  • Currently associated as a Chairman of Division of Medical & Paediatric Oncology, Haematology & Bone Marrow / Cell Transplant at Medanta Hospital, Gurgaon.
  • Expertises are Treatment of organ specific cancers, Leukemias, Lymphomas and Cell Transplantation.
Top 10 Oncologist In india

Dr Hari Goyal

23 years of experience
Gurgaon , India

  • Dr. Hari Goyal has work experience in the best Cancer Centers in India. His influence extends too many prominent oncologists which have become pioneers in their industry.
  • He has contributed to the field of cancer chemo through his clinical trial research. In this way, he developed drugs that reduce the side effects of anti-cancer chemotherapeutic agents.

Which are the best cancer hospitals In India?

Fortis Hospital. Best Shoulder replacement surgery In India

Established in : 2001
Multi Specialty

Fortis Hospital Gurgaon is the flagship hospital of Fortis Group, it is one of the leading healthcare destination providing world-class integrated services to the community at large. Spread over the sprawling landscape of 11 acres with the capacity of 1000 beds, Fortis Gurgaon brings together an outstanding pool of doctors, assistants and medical staff to treat patients.

Naryana Hospital

Established in :
No. of Beds: 211
Multi Specialty

Narayana Superspeciality Hospital is located close to DLF Cyber City and the Delhi – Jaipur Highway; it is a world-class medical facility catering to the healthcare needs of the NCR region. Backed with latest medical infrastructure and proficient medical professionals, the hospital represents Narayana Health’s commitment to quality medical care and patient service.
The Hospital is a state-of-the-art facility; with expertly planned and well-equipped sections, including a spacious OPD area and comfortable patient rooms which allows the hospital to cater to both In-Patients and Out-Patients in equal measure. It is a medical facility providing international standard treatments.

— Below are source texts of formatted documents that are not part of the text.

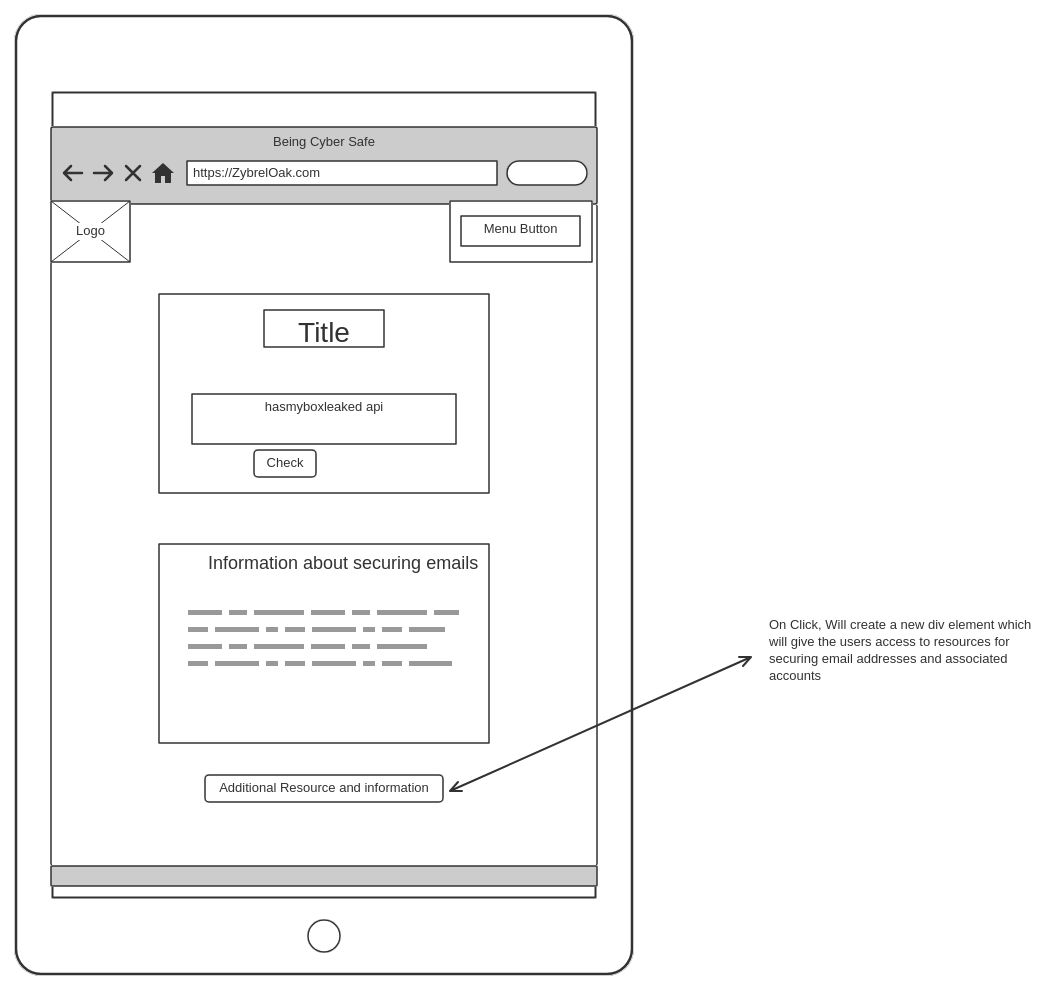
<!DOCTYPE html>
<html lang="en">
<head>
<meta charset="utf-8">
<title>Tablet wireframe</title>
<style>
:root { --ink: #323232; --chrome: #ccc; --copy: #999; --paper: #fff; --around: var(--paper); }
* { box-sizing: border-box; margin: 0; padding: 0; }
html, body { width: 1058px; height: 990px; overflow: hidden; background: var(--paper); }
body { position: relative; color: var(--ink); font: 13px/17px "Liberation Sans", Arial, sans-serif; }
svg { display: block; fill: none; stroke: var(--ink); }
.frame { background: var(--paper); border-radius: 1px; box-shadow: inset 0 0 0 0.25px var(--around), inset 0 0 0 1.75px var(--ink); }
.device { position: absolute; left: 14px; top: 14px; width: 620px; height: 962px; border-radius: 27px; box-shadow: inset 0 0 0 0.75px var(--paper), inset 0 0 0 3.25px var(--ink); }
.screen { position: absolute; left: 51px; top: 91px; width: 546px; height: 808px; border-radius: 2px; box-shadow: inset 0 0 0 0.5px var(--paper), inset 0 0 0 2.5px var(--ink); }
.home-button { position: absolute; left: 307px; top: 919px; width: 34px; height: 34px; border-radius: 50%; }
.browser { position: absolute; left: 50px; top: 126px; width: 548px; height: 761px; display: flex; flex-direction: column; background: var(--paper); }
.toolbar { height: 79px; padding: 7px 10px 0 12px; border-radius: 3px; background: var(--chrome); }
.page-title { padding-right: 2px; text-align: center; }
.controls { --around: var(--chrome); display: flex; height: 26px; margin-top: 10px; }
.address { width: 312px; margin-left: 10px; padding: 4px 7px; }
.search { width: 82px; margin-left: 8px; border-radius: 13px; }
.viewport { height: 660px; display: flex; flex-direction: column; align-items: center; border-radius: 1px; box-shadow: inset 0.25px 0 var(--paper), inset -0.25px 0 var(--paper), inset 1.75px 0 var(--ink), inset -1.75px 0 var(--ink); }
.status-bar { height: 22px; border-radius: 2px; background: var(--chrome); }
.site-header { display: flex; justify-content: space-between; width: 100%; height: 63px; margin-top: -5px; padding-right: 5px; }
.logo { position: relative; width: 81px; }
.logo span { position: absolute; left: 24px; top: 23px; width: 33px; height: 17px; line-height: 15px; text-align: center; background: var(--paper); }
.menu { width: 144px; padding: 15px 11px; }
.menu-button { width: 121px; height: 32px; padding-top: 5px; text-align: center; }
.card { width: 332px; height: 201px; display: flex; flex-direction: column; }
.lookup { margin-top: 30px; padding-top: 16px; align-items: center; }
.lookup h1 { width: 122px; height: 39px; padding-top: 8px; font-size: 28px; font-weight: 400; line-height: 32px; text-align: center; }
.api-field { width: 266px; height: 52px; margin-top: 45px; padding-top: 5px; text-align: center; }
.button { height: 29px; padding-top: 5px; border-radius: 5px; text-align: center; }
.check { width: 64px; margin: 4px 0 0 95px; align-self: flex-start; }
.info { margin-top: 49px; padding: 10px 0 0 30px; }
.info h2 { padding-left: 20px; font-size: 18px; font-weight: 400; line-height: 21px; white-space: nowrap; }
.copy { margin-top: 35px; stroke: var(--copy); stroke-width: 5; }
.resources { width: 240px; margin-top: 30px; }
.connector { position: absolute; left: 0; top: 0; stroke-width: 2; stroke-linecap: round; stroke-linejoin: round; }
.note { position: absolute; left: 769px; top: 616px; width: 270px; }
</style>
</head>
<body>
<div class="device"></div>
<div class="screen"></div>
<div class="home-button frame"></div>

<section class="browser">
  <header class="toolbar frame">
    <p class="page-title">Being Cyber Safe</p>
    <div class="controls">
      <svg class="nav-icons" width="114" height="26" stroke-width="2.5" stroke-linecap="round" stroke-linejoin="round" aria-label="Back, forward, stop, home">
        <path d="M20 13H2M9 6L2 13L9 20"/>
        <path d="M32 13H50M43 6L50 13L43 20"/>
        <path d="M64 6L78 20M78 6L64 20"/>
        <path d="M101 3L112 13H109V23H103V16H99V23H93V13H90Z" fill="#323232" stroke="none"/>
      </svg>
      <div class="address frame">https://ZybrelOak.com</div>
      <div class="search frame"></div>
    </div>
  </header>

  <main class="viewport">
    <div class="site-header">
      <div class="logo frame">
        <svg width="81" height="63"><path d="M1 1L80 62M80 1L1 62"/></svg>
        <span>Logo</span>
      </div>
      <nav class="menu frame"><div class="menu-button frame">Menu Button</div></nav>
    </div>

    <section class="card lookup frame">
      <h1 class="frame">Title</h1>
      <div class="api-field frame">hasmyboxleaked api</div>
      <div class="frame button check">Check</div>
    </section>

    <section class="card info frame">
      <h2>Information about securing emails</h2>
      <svg class="copy" width="272" height="60" aria-label="Placeholder text">
        <path d="M0 3.5H34M41 3.5H59M66 3.5H116M123 3.5H157M164 3.5H182M189 3.5H239M246 3.5H271"/>
        <path d="M0 20.5H20M27 20.5H71M78 20.5H90M97 20.5H117M124 20.5H168M175 20.5H187M194 20.5H214M221 20.5H257"/>
        <path d="M0 37.5H34M41 37.5H59M66 37.5H116M123 37.5H157M164 37.5H182M189 37.5H239"/>
        <path d="M0 54.5H20M27 54.5H71M78 54.5H90M97 54.5H117M124 54.5H168M175 54.5H187M194 54.5H214M221 54.5H264"/>
      </svg>
    </section>

    <div class="frame button resources">Additional Resource and information</div>
  </main>

  <footer class="status-bar frame"></footer>
</section>

<svg class="connector" width="1058" height="990">
  <path d="M450 791L751 657M739 657H751L743 666M462 791H450L458 782"/>
</svg>
<p class="note">On Click, Will create a new div element which will give the users access to resources for securing email addresses and associated accounts</p>
</body>
</html>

Medanta Hospital

Established in : 2009
Number of Beds : 1250
Multi Specialty

Medanta hospital Gurgaon is one of the top hospitals in india. It is India’s largest multi-super-specialty hospital matching the highest standards of healthcare delivery across the world. The hospital has been founded by Dr. Naresh Trehan a cardiac surgeon who has envisioned with aim of bringing to India the highest standards of medical care along with providing integrated healthcare services to the patients and excellent services in clinical services, research, training, and education.

Artemis Hospital,Best Shoulder replacement in India

Established in : 2007
Number of Beds : 400
Multi Specialty

Artemis Hospitals in Gurgaon was established in 2007 with a mission to deliver world-class healthcare procedures. It is a multi-specialty hospital offering a wide array of medical care services spread across 9 acres, is a 400 plus bed.